By Sal Giarratani
The Church of the Immaculate Conception Church, which has been closed for almost a decade, now, is about to be deconsecrated by the Archdiocese of Boston and with Boston College and the developer will remove most of the religious artifacts including its once beautiful altar. The church celebrated its centennial back when I was 12 years old and was constructed as part of the original Boston College campus. In its final years, it was rebranded as the Jesuit Urban Center before closing in 2007.
The news is bittersweet that a Natick development company, 761 Harrison Church LLC, led by Ronald Simons and Rodwell Pines Corp. is now proposing 63 apartments, including units in the basement. The new residential complex will be called The Cosmopolitan.
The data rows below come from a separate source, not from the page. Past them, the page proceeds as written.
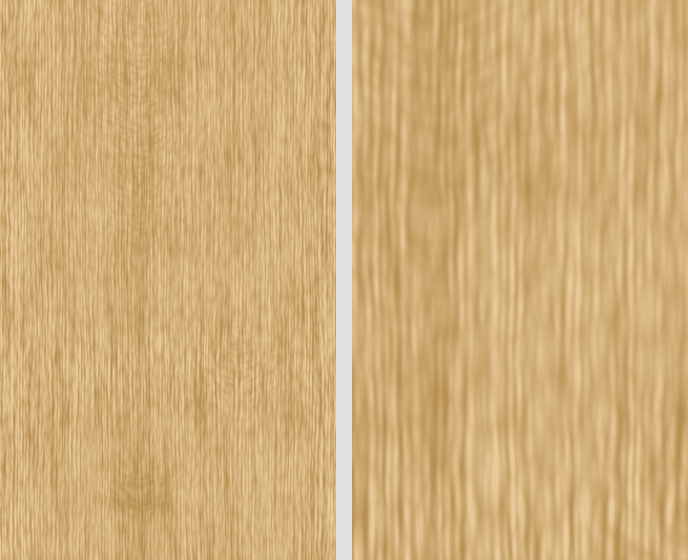
Left, the full canvas; right, a detail of the centre.
Reproduce this texture procedurally as a WebGL 1 fragment shader.

```glsl
precision highp float;
uniform vec2 u_resolution;

vec2 hash2(vec2 p) {
  p = vec2(dot(p, vec2(127.1, 311.7)), dot(p, vec2(269.5, 183.3)));
  return fract(sin(p) * 43758.55);
}

// Cellular noise: distance to the nearest scattered point
float cells(vec2 p) {
  vec2 base = floor(p), f = p - base;
  float nearest = 8.0;
  for (int j = -1; j <= 1; j++) {
    for (int i = -1; i <= 1; i++) {
      vec2 o = vec2(float(i), float(j));
      nearest = min(nearest, length(o + hash2(base + o) - f));
    }
  }
  return nearest;
}

float layeredSines(vec2 p) {
  return 0.5 * sin(p.x + 1.3 * sin(p.y))
       + 0.3 * sin(2.3 * p.x - 1.1 * p.y + 1.7)
       + 0.2 * sin(4.9 * p.x + 1.9 * p.y + 4.0);
}

float bump(vec2 p, vec2 centre, vec2 radius) {
  vec2 d = (p - centre) / radius;
  return exp(-dot(d, d));
}

// Short soft ray flecks arching around a vertical axis
float flecks(vec2 p, vec2 centre, vec2 radius) {
  float dx = p.x - centre.x;
  float arch = sqrt(dx * dx + 0.0004);
  float d = cells(vec2(dx * 36.0, (p.y - 0.7 * arch) * 85.0));
  return (1.0 - smoothstep(0.1, 0.55, d)) * bump(p, centre, radius);
}

void main() {
  vec2 p = gl_FragCoord.xy / u_resolution.y;

  // Nearly straight grain direction
  float x = p.x + 0.0012 * sin(p.y * 9.0 + p.x * 14.0)
          + 0.0005 * sin(p.y * 31.0 - p.x * 40.0)
          + 0.0003 * sin(p.y * 110.0 + p.x * 130.0);

  // Narrow pores, long fibres and short fibres
  float pores = sin(x * 1000.0 + 1.6 * sin(x * 170.0)
              + 1.2 * sin(p.y * 12.0 + x * 90.0));
  float longFibre = 0.45 - cells(vec2(x * 150.0, p.y * 7.0));
  float shortFibre = 0.45 - cells(vec2(x * 215.0 + 7.0, p.y * 36.0));
  float grain = 0.26 * pores + 1.15 * longFibre + 0.95 * shortFibre;

  // Grain is crisper near the sides and in one cross band
  float contrast = 0.9 + 0.35 * bump(p, vec2(0.24, 0.33), vec2(0.3, 0.07))
                 + 0.25 * smoothstep(0.17, 0.3, abs(p.x - 0.3));

  // Broad growth bands and soft stains
  float tone = 0.53 + 0.16 * layeredSines(vec2(x * 42.0, p.y * 5.0))
             + 0.14 * layeredSines(vec2(x * 125.0 + 3.0, p.y * 4.0))
             + 0.08 * layeredSines(vec2(p.y * 19.0, p.x * 11.0));
  tone -= 0.38 * bump(p, vec2(0.25, 0.11), vec2(0.06, 0.09));
  tone -= 0.4 * bump(p, vec2(0.25, 0.1), vec2(0.08, 0.012));
  tone -= 0.2 * bump(p, vec2(0.24, 0.62), vec2(0.035, 0.3));

  // Ray fleck figure
  float figure = flecks(p, vec2(0.25, 0.8), vec2(0.12, 0.3))
               + flecks(p, vec2(0.43, 0.33), vec2(0.1, 0.09))
               + flecks(p, vec2(0.25, 0.12), vec2(0.08, 0.07));

  tone += contrast * grain * (1.0 - 0.3 * min(figure, 1.0)) - 0.28 * figure;
  tone = clamp(tone, -0.4, 1.35);

  vec3 darkOak = vec3(0.76, 0.615, 0.385);
  vec3 lightOak = vec3(0.87, 0.743, 0.543);
  gl_FragColor = vec4(mix(darkOak, lightOak, tone), 1.0);
}
```
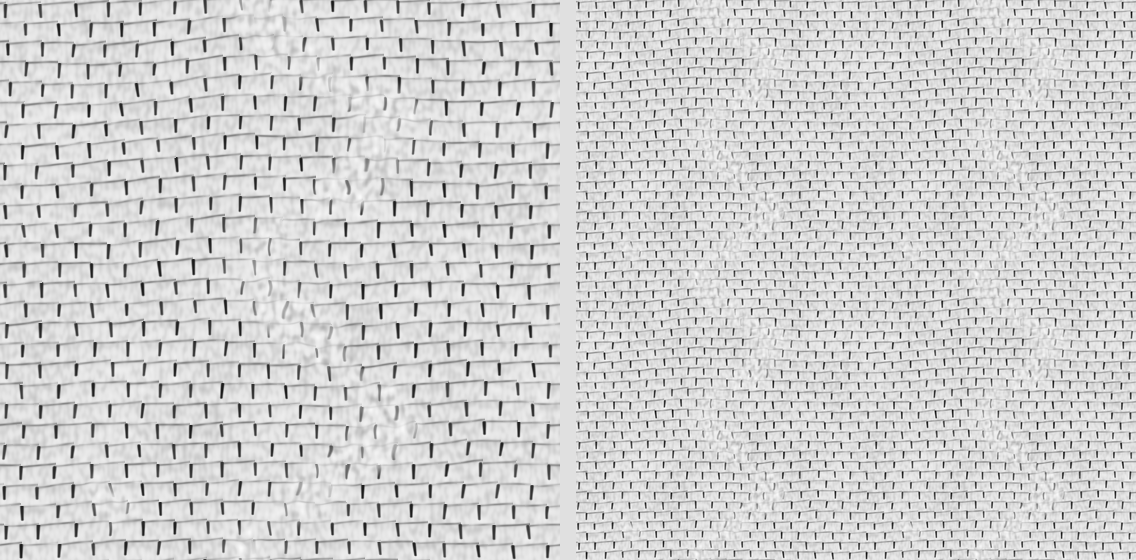
Left, the tile; right, the same tile 2 across and 2 down.
Reproduce this texture procedurally as a three.js fragment shader.

```glsl
#define COUNT vec2(17.0, 28.0)
#define DASH_HALF_WIDTH 0.0026
#define DASH_HALF_LENGTH 0.0106
#define SEAM_WIDTH 0.0021
#define SEAM_TILT 0.13
#define EDGE 0.0031
#define WEAR_WIDTH 0.095
#define BEND 0.4
#define GRAIN 0.1
#define CLOTH vec3(0.885)
#define SEAM vec3(0.5)
#define SLIT vec3(0.1)

const float TAU = 6.2831853;
varying vec2 vUv;

float hash(vec2 p) {
  vec3 q = fract(vec3(p.xyx) * 0.1031);
  q += dot(q, q.yzx + 33.33);
  return fract((q.x + q.y) * q.z);
}

// Gradient noise that wraps after a whole number of cells
float corner(vec2 cell, vec2 offset, vec2 period) {
  float angle = TAU * hash(mod(cell, period) + period * 0.37);
  return dot(vec2(cos(angle), sin(angle)), offset);
}

float noise(vec2 uv, vec2 period) {
  vec2 p = uv * period;
  vec2 i = floor(p);
  vec2 f = p - i;
  vec2 w = f * f * f * (f * (f * 6.0 - 15.0) + 10.0);
  vec2 e = vec2(1.0, 0.0);
  float low = mix(corner(i, f, period), corner(i + e.xy, f - e.xy, period), w.x);
  float high = mix(corner(i + e.yx, f - e.yx, period), corner(i + e.xx, f - e.xx, period), w.x);
  return mix(low, high, w.y);
}

vec2 wrapDelta(vec2 d) {
  return fract(d + 0.5) - 0.5;
}

// Worn cloth: a meandering, broken band and one small patch
float wearMask(vec2 uv) {
  float path = 0.57 - 0.11 * cos(2.0 * TAU * uv.y);
  float across = wrapDelta(vec2(uv.x - path, 0.0)).x / WEAR_WIDTH;
  float patchDist = length(wrapDelta(uv - vec2(0.2, 0.1)) / vec2(0.045, 0.07));
  float amount = max(exp(-across * across), exp(-patchDist * patchDist));
  float breaks = noise(uv, vec2(8.0)) + 0.5 * noise(uv, vec2(19.0));
  return smoothstep(0.35, 1.1, amount + 0.85 * breaks);
}

// Weave coordinates, one unit per stitch, bent by periodic waves
vec2 weave(vec2 uv, float wear) {
  vec2 p = uv * COUNT + vec2(0.0, 0.2);
  vec2 hump = 0.5 - 0.5 * cos(TAU * (uv - vec2(0.0, 0.3)));
  p.x -= 0.12 * sin(TAU * uv.x);
  p.y -= BEND * hump.x * hump.y;
  p += vec2(0.25, 0.3) * noise(uv, vec2(4.0));
  p.y += 0.07 * noise(uv, COUNT);
  p += 0.22 * wear * vec2(noise(uv, vec2(23.0)), noise(uv, vec2(29.0)));
  return p;
}

// Stitch cell position, every other row shifted by half a stitch
float stitchX(float x, float row) {
  return x - 0.18 + 0.5 * mod(row, 2.0);
}

// Broken seam: each brick has its own slope and darkness
float seamAmount(vec2 p, float wear) {
  float edge = floor(p.y + 0.5);
  float x = stitchX(p.x, edge - 1.0) + 0.5;
  vec2 brick = mod(vec2(floor(x), edge), COUNT);
  float along = fract(x);
  float tilt = SEAM_TILT * (0.4 + hash(brick + 19.0)) * (along - 0.5);
  float d = (p.y - edge - tilt) / COUNT.y / SEAM_WIDTH;
  float strength = mix(0.35, 0.9, hash(brick + 5.0));
  strength += 0.6 * noise(vUv, vec2(47.0, 28.0));
  strength *= 1.0 - 0.7 * wear;
  return clamp(strength, 0.08, 0.95) * exp(-d * d);
}

// Signed distance to a slightly leaning, tapered slit
float slitDistance(vec2 d, vec2 id) {
  float reach = DASH_HALF_LENGTH * mix(0.82, 1.1, hash(id + 11.0));
  d.x += d.y * 0.18 * (hash(id + 37.0) - 0.5);
  float taper = mix(0.7, 1.0, smoothstep(-reach, reach, d.y));
  d.y -= clamp(d.y, -reach, reach);
  return length(d) - DASH_HALF_WIDTH * taper;
}

void main() {
  float wear = wearMask(vUv);
  vec2 p = weave(vUv, wear);
  vec2 q = vec2(stitchX(p.x, floor(p.y)), p.y);
  vec2 id = mod(floor(q), COUNT);
  vec2 f = fract(q);

  // Mottled cloth with fine upright fibres, highlights compressed
  float fibre = noise(vUv, vec2(120.0, 64.0));
  float mottle = noise(vUv, vec2(43.0, 51.0));
  float shade = noise(vUv, vec2(7.0));
  float tone = GRAIN * (fibre + 0.8 * mottle + 0.4 * shade);
  tone += wear * 0.2 * (noise(vUv, vec2(66.0, 54.0)) + 0.5 * noise(vUv, vec2(97.0, 71.0)));
  tone -= 0.55 * max(tone - 0.015, 0.0);
  vec3 color = CLOTH + tone;

  // Seam between rows, with a soft shadow beneath
  color -= 0.06 * (1.0 - wear) * exp(-(1.0 - f.y) * 5.0);
  color = mix(color, SEAM, seamAmount(p, wear));

  // Dark slit hanging from the seam, with a pale rim
  vec2 center = vec2(0.5 + 0.1 * (hash(id) - 0.5), 0.63);
  float slitDist = slitDistance((f - center) / COUNT, id);
  float slit = 1.0 - smoothstep(-0.5 * EDGE, 0.7 * EDGE, slitDist);
  float rim = smoothstep(0.0, EDGE, slitDist) * exp(-max(slitDist, 0.0) * 350.0);
  float depth = mix(0.78, 1.0, hash(id + 71.0));
  depth *= 1.0 - wear * mix(0.35, 1.0, hash(id + 53.0));
  color += 0.05 * rim * depth;
  color = mix(color, SLIT, slit * depth);

  gl_FragColor = vec4(clamp(color, 0.0, 1.0), 1.0);
}
```
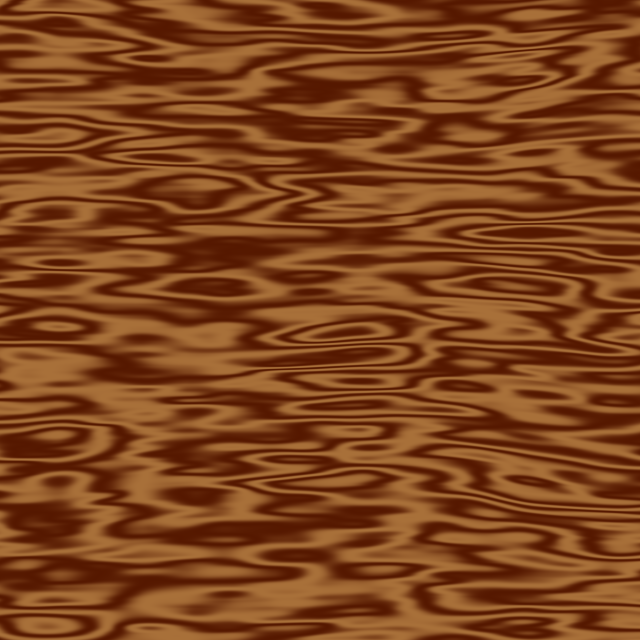
A three.js fragment shader for this texture:

```glsl
// Polished wood grain: dark and light brown bands running across the canvas.
// Noise stretched along x serves as a height field, and a sine of that height
// draws its contour lines as streaks, long loops and chevrons.

varying vec2 vUv;

float hash(vec2 cell) {
  return fract(sin(dot(cell, vec2(127.1, 311.7))) * 43758.5453);
}

// Smooth value noise, 0 to 1
float valueNoise(vec2 p) {
  vec2 cell = floor(p);
  vec2 f = fract(p);
  f = f * f * (3.0 - 2.0 * f);
  float bottom = mix(hash(cell), hash(cell + vec2(1.0, 0.0)), f.x);
  float top = mix(hash(cell + vec2(0.0, 1.0)), hash(cell + vec2(1.0, 1.0)), f.x);
  return mix(bottom, top, f.y);
}

// Layered noise, each layer finer and weaker than the last
float grainHeight(vec2 p) {
  float height = 0.0;
  float amplitude = 1.0;
  for (int i = 0; i < 3; i++) {
    height += amplitude * valueNoise(p);
    p = p * vec2(1.9, 2.03) + vec2(17.3, 41.7);
    amplitude *= 0.42;
  }
  return height;
}

void main() {
  // Slow bend, so that long streaks wander up and down
  vec2 p = vUv;
  p.y += 0.035 * (valueNoise(vUv * vec2(3.0, 4.0) + 7.0) - 0.5);

  // Contour bands of the stretched height field
  float height = grainHeight(p * vec2(4.2, 25.0) + vec2(3.7, 11.2));
  float band = 0.5 + 0.5 * sin(20.0 * height);
  band = mix(band, smoothstep(0.0, 1.0, band), 0.35);

  // Brown tones
  vec3 darkGrain = vec3(0.335, 0.095, 0.0);
  vec3 lightWood = vec3(0.66, 0.44, 0.225);
  gl_FragColor = vec4(mix(darkGrain, lightWood, band), 1.0);
}
```
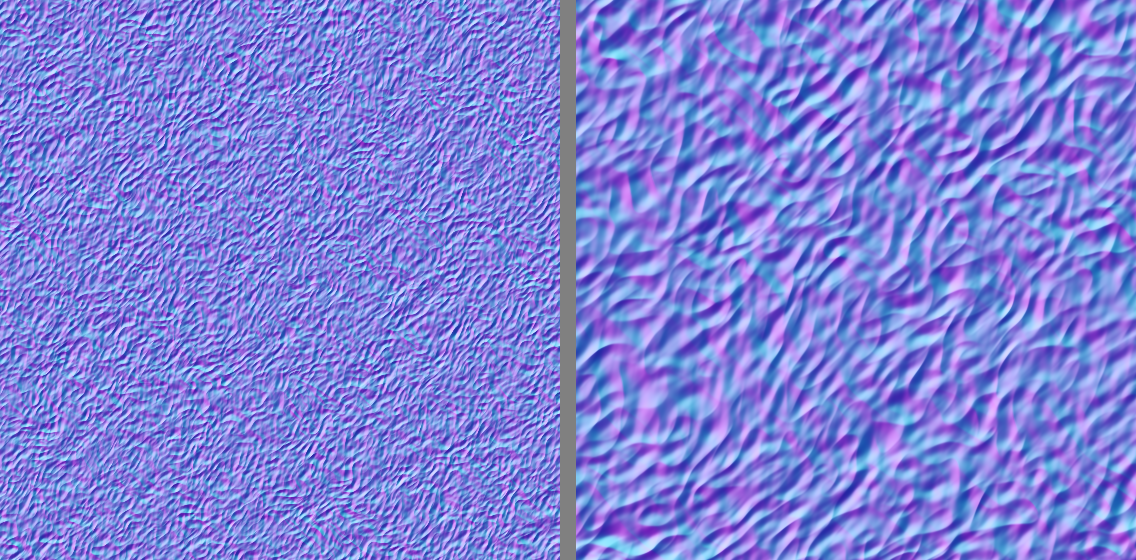
Left: the whole. Right: its middle third, enlarged.
Write a Shadertoy shader that draws this texture map.

```glsl
// Tangent-space normal map of a finely wrinkled, crumpled surface
#define STRENGTH 0.66      // steepness of the relief
#define WRINKLE_FREQ 64.0  // main wrinkles across the canvas
#define WARP_FREQ 11.0     // bends of the wrinkle direction
#define WARP_AMOUNT 0.014
#define PATCH_FREQ 8.0     // size of areas with differing wrinkles
#define CREST_ROUNDING 0.03
#define CREASE_HEIGHT 0.0016
#define SAMPLE_STEP 0.0007 // half width of the slope sample
#define LIT_GAIN 1.12      // red and green rising together
#define HUE_GAIN 0.72      // red and green parting
#define BASE_COLOR vec3(0.498, 0.507, 0.862)
#define BLUE_SHADING 0.31  // blue follows the sum of red and green

vec2 hash2(vec2 p) {
    p = vec2(dot(p, vec2(127.1, 311.7)), dot(p, vec2(269.5, 183.3)));
    return fract(sin(p) * 43758.5453) * 2.0 - 1.0;
}

// Gradient noise, centred on zero
float noise(vec2 p) {
    vec2 i = floor(p), f = fract(p);
    vec2 u = f * f * f * (f * (f * 6.0 - 15.0) + 10.0);
    float a = dot(hash2(i), f);
    float b = dot(hash2(i + vec2(1, 0)), f - vec2(1, 0));
    float c = dot(hash2(i + vec2(0, 1)), f - vec2(0, 1));
    float d = dot(hash2(i + vec2(1, 1)), f - vec2(1, 1));
    return mix(mix(a, b, u.x), mix(c, d, u.x), u.y);
}

// Noise drawn out along a direction, given in degrees
float grain(vec2 p, float angle, float freq, float stretch) {
    float t = radians(angle);
    vec2 along = vec2(cos(t), sin(t));
    vec2 across = vec2(-along.y, along.x);
    return noise(vec2(dot(p, along) / stretch, dot(p, across)) * freq + angle);
}

// Folded grain with narrow crests
float crest(vec2 p, float angle, float freq, float stretch) {
    float n = grain(p, angle, freq, stretch);
    return -sqrt(n * n + CREST_ROUNDING * CREST_ROUNDING);
}

// Thin, long raised line along the zero level of a coarse grain
float crease(vec2 p, float angle, float freq) {
    float n = grain(p, angle, freq, 4.0) / 0.025;
    return CREASE_HEIGHT * exp(-n * n);
}

// Each layer is divided by its frequency, so its weight sets its slope
float height(vec2 p) {
    float f = WRINKLE_FREQ;
    float area = smoothstep(-0.3, 0.3, noise(p * PATCH_FREQ + 31.0));
    vec2 bend = vec2(noise(p * WARP_FREQ), noise(p * WARP_FREQ + 57.0));
    vec2 jag = vec2(noise(p * f * 0.6 + 13.0), noise(p * f * 0.6 + 83.0));
    vec2 q = p + WARP_AMOUNT * bend + 0.26 / f * jag;

    float h = mix(1.2, 0.7, area) * crest(q, 33.0, f, 1.7) / f;
    h += mix(0.7, 1.1, area) * crest(q, 62.0, f * 1.2, 2.2) / (f * 1.2);
    h += 0.7 * grain(q, 42.0, f * 2.1, 1.7) / (f * 2.1);
    h += 0.45 * grain(p, 80.0, f * 2.3, 3.0) / (f * 2.3);
    // Counter-diagonal folds, broad lumps and sparse creases
    h += mix(0.6, 0.25, area) * crest(q, -42.0, f * 0.9, 2.6) / (f * 0.9);
    h += 0.35 * crest(q, 40.0, f * 0.3, 1.4) / (f * 0.3);
    h += (1.0 - area) * crease(q, -40.0, 13.0) + area * crease(p, 77.0, 9.0);
    return h;
}

void mainImage(out vec4 fragColor, in vec2 fragCoord) {
    vec2 p = fragCoord / iResolution.y;
    vec2 e = vec2(max(SAMPLE_STEP, 0.35 / iResolution.y), 0.0);
    vec2 slope = vec2(height(p + e.xy) - height(p - e.xy),
                      height(p + e.yx) - height(p - e.yx)) / (2.0 * e.x);

    // Red leans with x, green against y
    vec2 tilt = STRENGTH * vec2(slope.x, -slope.y);
    tilt *= 0.5 * inversesqrt(1.0 + dot(tilt, tilt));
    float lit = 0.5 * LIT_GAIN * (tilt.x + tilt.y);
    float hue = 0.5 * HUE_GAIN * (tilt.x - tilt.y);
    vec3 color = BASE_COLOR + vec3(lit + hue, lit - hue, 2.0 * BLUE_SHADING * lit);
    fragColor = vec4(clamp(color, 0.0, 1.0), 1.0);
}
```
As someone who grew up in my youth in the 50s and 60s on East Springfield Street for many years, along with my younger brother, Dominic, we were altar boys there. In its last half-century of existence, it was Rector Father Francis J. Gilday who held the place together. He even got a street renamed in his honor for everything he did in this corner of the South End surrounding old Boston City Hospital back in the day when the neighborhood was a working class blue collar community years removed from its eventual gentrification.
The selling of the church now completes the selling off of the entire Jesuit block between East Newton and East Concord Streets, Harrison Avenue and old James Street now Gilday Way.
I can remember when old Boston College High School moved to Dorchester when I was eight years old and now it is luxury condos. As altar boys we would always go on safaris through the closed up high schools where time stood still. Books still on the desks, homework assignments still written in chalk and a grand movie theatre the neighborhood never knew exists.
You know there’s an old song that goes, “All good things must end.” I am not surprised what is happening to this church and all my memories that go along with it.
I must have gone to confession at this edifice one hundred thousand times or so it seems. You always wanted Father George Hanlon for confession and never Father Jerry Lynch but I confess right now, I am so glad that the Immaculate Conception will live forever inside me. It was a great time and a great place.
Hopefully, the new tenants who will live inside it will see the beauty of the place I found so many years ago.
Sal Giarratani is a local writer.